**Work request**
Within the listing below, filter for "transform" and copy every matching line.

* * * * * * * * *

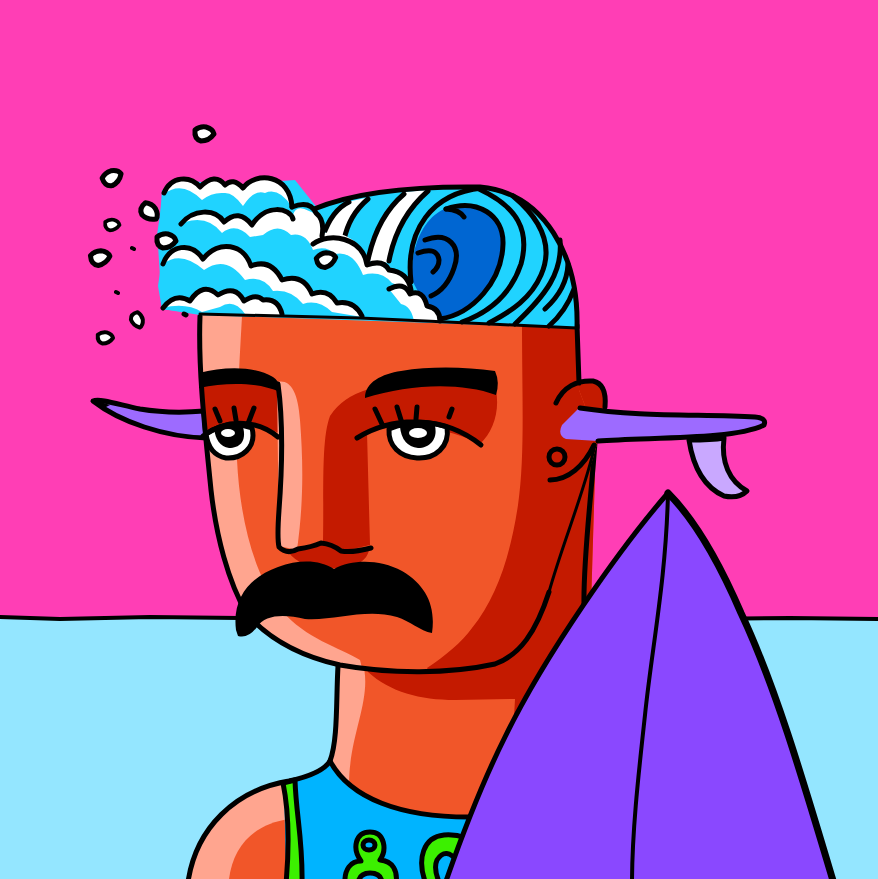
<!DOCTYPE html>
<html lang="en">
<head>
<meta charset="utf-8">
<title>Surfer portrait</title>
<style>
:root {
  --sky: #ff3eb5;
  --sea: #94e6ff;
  --ink: #000;
  --skin: #f15629;
  --skin-light: #ffa58f;
  --skin-dark: #c41a00;
  --wave: #20d3ff;
  --barrel: #0066d2;
  --foam: #fff;
  --shirt: #00b4ff;
  --lime: #3cf000;
  --board: #8a48ff;
  --fin-board: #9d6bff;
  --fin: #c9a8ff;
}
html, body { margin: 0; overflow: hidden; }
svg { display: block; width: 878px; height: 879px; background: var(--sky); }
.line { fill: none; stroke: var(--ink); stroke-width: 5; stroke-linecap: round; stroke-linejoin: round; }
.thin { stroke-width: 3; }
.outlined { stroke: var(--ink); stroke-width: 5; stroke-linecap: round; stroke-linejoin: round; }
.sea { fill: var(--sea); }
.skin { fill: var(--skin); }
.light { fill: var(--skin-light); }
.dark { fill: var(--skin-dark); }
.wave { fill: var(--wave); }
.barrel { fill: var(--barrel); }
.foam { fill: var(--foam); }
.shirt { fill: var(--shirt); }
.lime { fill: var(--lime); }
.board { fill: var(--board); }
.ear-board { fill: var(--fin-board); }
.fin { fill: var(--fin); }
.ink { fill: var(--ink); }
</style>
</head>
<body>
<svg viewBox="0 0 878 879" role="img" aria-label="Moustached surfer with a breaking wave for hair, beside a purple surfboard">
  <defs>
    <clipPath id="face-clip">
      <path d="M200 314L578 328L579 390L598 440C585 490 562 545 549 592C536 632 520 655 495 664C450 674 390 674 340 665C300 656 268 638 247 614C228 582 216 535 211 490C205 430 199 370 200 314Z"/>
    </clipPath>
    <clipPath id="neck-clip">
      <path d="M338 640L336 720Q336 748 330 761C350 798 390 816 474 817L590 640L596 440L540 560Z"/>
    </clipPath>
    <clipPath id="wave-clip">
      <path d="M200 315L162 309L158 245L162 190L295 180L318 209C370 190 430 186 490 187C545 198 578 255 578 328Z"/>
    </clipPath>
    <path id="droplet" d="M-9 -4Q-4 -8 2 -7Q9 -5 10 0Q5 7 -3 7Q-10 5 -9 -4Z"/>
  </defs>

  <g id="sea">
    <rect class="sea" y="618" width="878" height="261"/>
    <path class="line" style="stroke-width:4" d="M0 617L60 619L150 617L240 618M580 618L700 619L790 618L878 619"/>
  </g>

  <g id="left-board-tip">
    <path class="ear-board outlined" d="M93 401C100 398 120 405 140 409Q170 414 204 411L206 438C165 437 120 422 93 401Z"/>
    <path class="ink" d="M91 399L110 405L102 409Z"/>
  </g>

  <g id="neck">
    <g clip-path="url(#neck-clip)">
      <rect class="skin" x="320" y="430" width="290" height="400"/>
      <path class="light" d="M325 640L362 660C374 698 349 732 349 785L320 770Z"/>
      <path class="dark" d="M360 650L368 672C390 692 420 700 455 700L515 699L513 735L610 640V430L540 560Z"/>
    </g>
    <path class="line" d="M338 666C336 700 338 740 330 761M595 442C591 500 583 560 584 606"/>
  </g>

  <g id="body">
    <path class="light" d="M188 879C196 828 235 790 289 781L300 879Z"/>
    <path class="skin" d="M229 879C233 848 252 824 290 819V879Z"/>
    <path class="shirt" d="M284 782Q320 776 330 761C350 798 400 818 474 817L500 879H286Z"/>
    <path class="lime outlined" d="M283 783L295 780C296 815 303 840 302 884H286C289 850 289 812 283 783Z"/>
    <path class="line" d="M188 882C196 828 235 790 289 781Q322 774 330 761C350 798 400 818 474 817"/>
    <g id="shirt-ornament">
      <path class="lime outlined" d="M345 884C344 869 351 861 361 861C352 849 355 832 370 832C385 832 387 850 380 860C393 861 398 871 396 884Z"/>
      <path class="shirt outlined" d="M358 884Q359 873 370 873Q382 873 382 884Z"/>
      <ellipse class="shirt outlined" cx="369" cy="845" rx="6" ry="5"/>
      <path class="lime outlined" d="M426 884C416 858 424 837 444 835Q455 834 466 838L458 862Q446 846 437 860Q433 869 440 884Z"/>
    </g>
  </g>

  <g id="head">
    <path class="dark" d="M555 404C562 386 578 380 594 381Q606 384 605 403L597 442C588 464 569 479 549 480Z"/>
    <g clip-path="url(#face-clip)">
      <rect class="skin" x="190" y="300" width="420" height="390"/>
      <path class="light" d="M190 300H243C240 350 236 420 237 460C240 520 254 575 282 611C305 638 340 648 360 660L365 680H190Z"/>
      <path class="dark" d="M522 320C522 400 525 455 518 505C510 558 496 598 472 628C462 642 445 656 427 668L440 690H610V320Z"/>
      <path class="dark" d="M199 386C225 381 255 378 279 389V433C255 422 228 424 201 437Z"/>
      <path class="dark" d="M369 389C410 380 455 379 496 390C500 412 493 432 480 444C445 426 400 423 367 432L370 545L340 552L323 542C324 490 321 440 330 416Q342 397 369 389Z"/>
      <path class="light" d="M277 382C290 379 298 391 300 420C303 460 304 500 297 550L279 546Z"/>
      <path class="dark" d="M289 553L322 543L345 554L369 550C366 566 345 569 326 568Q300 567 289 553Z"/>
    </g>
    <path class="line" d="M200 316C198 370 205 430 211 490C216 535 228 582 247 614C268 638 300 656 340 665C390 674 450 674 495 664C520 655 536 632 549 592"/>
    <path class="line thin" d="M549 592C562 545 585 490 595 445"/>
    <path class="line" d="M577 325L579 383M556 403C563 387 577 380 593 381Q607 384 605 407M594 445C584 466 568 480 550 480"/>
    <circle class="dark outlined" cx="557" cy="457" r="8"/>
  </g>

  <g id="features">
    <path class="ink" d="M199 373C225 366 255 366 273 377Q281 382 280 392C257 382 227 382 199 388Z"/>
    <path class="ink" d="M365 398C365 382 382 374 401 371C432 366 465 367 495 371Q500 382 496 395C460 382 410 384 365 398Z"/>
    <path class="line" d="M278 384C283 420 282 470 279 510Q277 538 279 547Q287 555 298 549Q312 547 321 543Q332 544 341 551Q352 553 371 548"/>
    <g id="left-eye">
      <path class="foam outlined" d="M206 434Q228 419 252 428C257 448 241 459 226 458Q209 455 206 434Z"/>
      <path class="ink" d="M214 428Q229 421 243 427C247 442 239 448 229 448Q216 446 214 428Z"/>
      <ellipse class="foam" cx="228" cy="433" rx="7" ry="4"/>
      <path class="line" d="M203 436C230 416 260 422 278 437M215 409L220 421M234 408L236 420M254 408L249 421"/>
    </g>
    <g id="right-eye">
      <path class="foam outlined" d="M389 429Q418 417 447 427C450 447 435 459 417 458C400 457 388 446 389 429Z"/>
      <path class="ink" d="M400 427Q418 420 435 426C438 440 429 448 418 448Q402 446 400 427Z"/>
      <ellipse class="foam" cx="418" cy="433" rx="9" ry="5"/>
      <path class="line" d="M357 438C395 415 445 416 481 445M375 409L382 424M397 407L401 420M417 407L416 419M452 409L449 417"/>
    </g>
    <path class="ink" d="M236 630C232 598 250 577 278 567C300 559 320 560 334 569C352 559 380 559 402 571C426 585 436 606 432 633C420 631 410 621 397 617C365 608 335 621 305 619C285 614 265 614 257 627Q248 639 238 636Z"/>
  </g>

  <g id="ear-board">
    <path class="ear-board" d="M579 408C640 417 700 414 755 417Q767 418 764 425C735 440 650 437 598 441L566 439Q557 435 562 425Z"/>
    <path class="line" d="M580 408C640 417 700 414 755 417Q767 418 764 425C735 440 650 437 598 441"/>
    <path class="fin outlined" d="M689 440C693 466 704 487 724 496Q739 499 747 491C729 481 721 462 724 438C712 440 700 440 689 440Z"/>
  </g>

  <g id="wave">
    <g clip-path="url(#wave-clip)">
      <rect class="wave" x="150" y="170" width="440" height="165"/>
      <path class="foam" d="M322 237Q332 210 347 202L370 197Q347 217 343 241Z"/>
      <path class="foam" d="M368 261Q377 217 404 192L428 190Q397 219 390 263Z"/>
      <path class="barrel" d="M412 280C410 246 424 216 447 208C477 199 503 215 503 243C502 279 474 316 440 318Q422 302 412 280Z"/>
    </g>
    <g class="line">
      <path d="M314 209C350 194 405 186 480 187C545 193 579 257 577 328"/>
      <path d="M323 236Q332 210 349 202M344 240Q349 215 368 199M368 260Q377 217 404 194M389 261Q397 218 428 191"/>
      <path d="M411 282C405 230 432 193 482 188M446 209C477 198 504 215 503 244C502 281 473 314 440 319"/>
      <path d="M446 209Q460 210 464 217M425 240C448 231 462 246 454 268Q447 289 431 296M418 253Q437 246 439 260Q439 267 433 272"/>
      <path d="M479 189C518 207 530 231 521 264C511 294 490 312 462 322M513 196C544 222 553 248 541 275C531 298 512 311 489 323M560 240C563 272 546 295 515 324M568 264Q567 289 545 309M574 289Q566 311 549 326"/>
    </g>
    <g id="foam-banks">
      <path class="wave" d="M163 193L180 180L290 190L318 212L328 240L365 265L410 285L438 318L200 314L162 309L158 286L161 265L157 235Z"/>
      <path class="foam" d="M164 194C171 177 190 175 200 187Q215 172 225 185Q233 177 243 188C256 171 288 176 292 207Q279 187 265 193Q254 189 243 206Q233 192 224 193Q212 192 202 200Q182 180 164 194Z"/>
      <path class="foam" d="M185 222C193 209 215 208 224 222Q239 208 252 225C266 203 290 208 293 215Q296 204 309 211Q322 215 323 233C348 230 365 246 367 263Q383 259 389 270Q408 272 411 290L392 283Q381 270 363 275Q353 250 335 254Q326 245 313 250Q306 232 291 235Q278 222 263 235L250 237Q236 222 222 233Q208 215 185 222Z"/>
      <path class="foam" d="M163 264C170 245 191 241 203 259C219 239 244 244 251 266Q271 258 282 280Q303 273 312 294Q328 288 337 303Q354 300 362 317L332 312Q318 299 303 304Q291 289 273 291Q263 275 245 280Q226 254 204 270Q181 250 163 264Z"/>
      <path class="foam" d="M162 308Q175 292 190 301Q203 281 218 295Q235 284 244 301Q256 293 263 300Q278 298 282 316L245 314Q234 298 220 307L202 312Q186 302 162 308Z"/>
      <path class="foam" d="M389 289Q404 281 410 294Q423 289 427 306Q440 308 440 323L414 321Q411 306 401 304Z"/>
      <g class="line">
        <path d="M164 193C171 176 190 175 200 187Q215 172 225 185Q233 177 243 188C256 171 290 174 292 207"/>
        <path d="M181 224C193 209 215 208 224 222Q239 208 252 225C266 203 290 208 293 219M292 207Q310 200 316 213Q325 220 322 236M313 244C329 232 363 237 367 265Q383 259 389 270Q408 272 411 290"/>
        <path d="M163 264C170 245 191 241 203 259C219 239 244 244 251 266Q271 258 282 280Q303 273 312 294Q328 288 337 303Q354 300 362 316"/>
        <path d="M163 308Q175 292 190 301Q203 281 218 295Q235 284 244 301Q256 293 263 300Q278 298 282 314M389 289Q404 281 410 294Q423 289 427 306Q440 308 440 321M184 314L186 315"/>
      </g>
    </g>
    <path class="line thin" d="M200 314L360 318L490 324L577 328"/>
  </g>

  <g id="spray" class="foam outlined">
    <use href="#droplet" x="204" y="134"/>
    <use href="#droplet" transform="translate(112 178) rotate(-25)"/>
    <use href="#droplet" transform="translate(149 212) rotate(45)"/>
    <use href="#droplet" transform="translate(112 225) scale(.75)"/>
    <use href="#droplet" x="166" y="241"/>
    <use href="#droplet" transform="translate(100 258) rotate(-10)"/>
    <use href="#droplet" transform="translate(326 260) rotate(-15)"/>
    <use href="#droplet" transform="translate(137 320) rotate(70) scale(.8)"/>
    <use href="#droplet" transform="translate(105 338) scale(.8)"/>
    <path style="stroke-width:4" d="M132 248L134 249M116 292L118 293"/>
  </g>

  <g id="surfboard">
    <path class="board outlined" d="M668 493C620 548 545 655 505 737C480 787 462 835 445 884H834C803 780 775 685 741 613C719 562 696 521 668 493Z"/>
    <path class="line" style="stroke-width:7" d="M668 493C696 521 719 562 741 613C775 685 803 780 834 884"/>
    <path class="line" style="stroke-width:4" d="M668 493C666 580 652 647 645 715C639 770 632 830 632 884"/>
  </g>
</svg>
</body>
</html>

* * * * * * * * *

**Answer box**
    <use href="#droplet" transform="translate(112 178) rotate(-25)"/>
    <use href="#droplet" transform="translate(149 212) rotate(45)"/>
    <use href="#droplet" transform="translate(112 225) scale(.75)"/>
    <use href="#droplet" transform="translate(100 258) rotate(-10)"/>
    <use href="#droplet" transform="translate(326 260) rotate(-15)"/>
    <use href="#droplet" transform="translate(137 320) rotate(70) scale(.8)"/>
    <use href="#droplet" transform="translate(105 338) scale(.8)"/>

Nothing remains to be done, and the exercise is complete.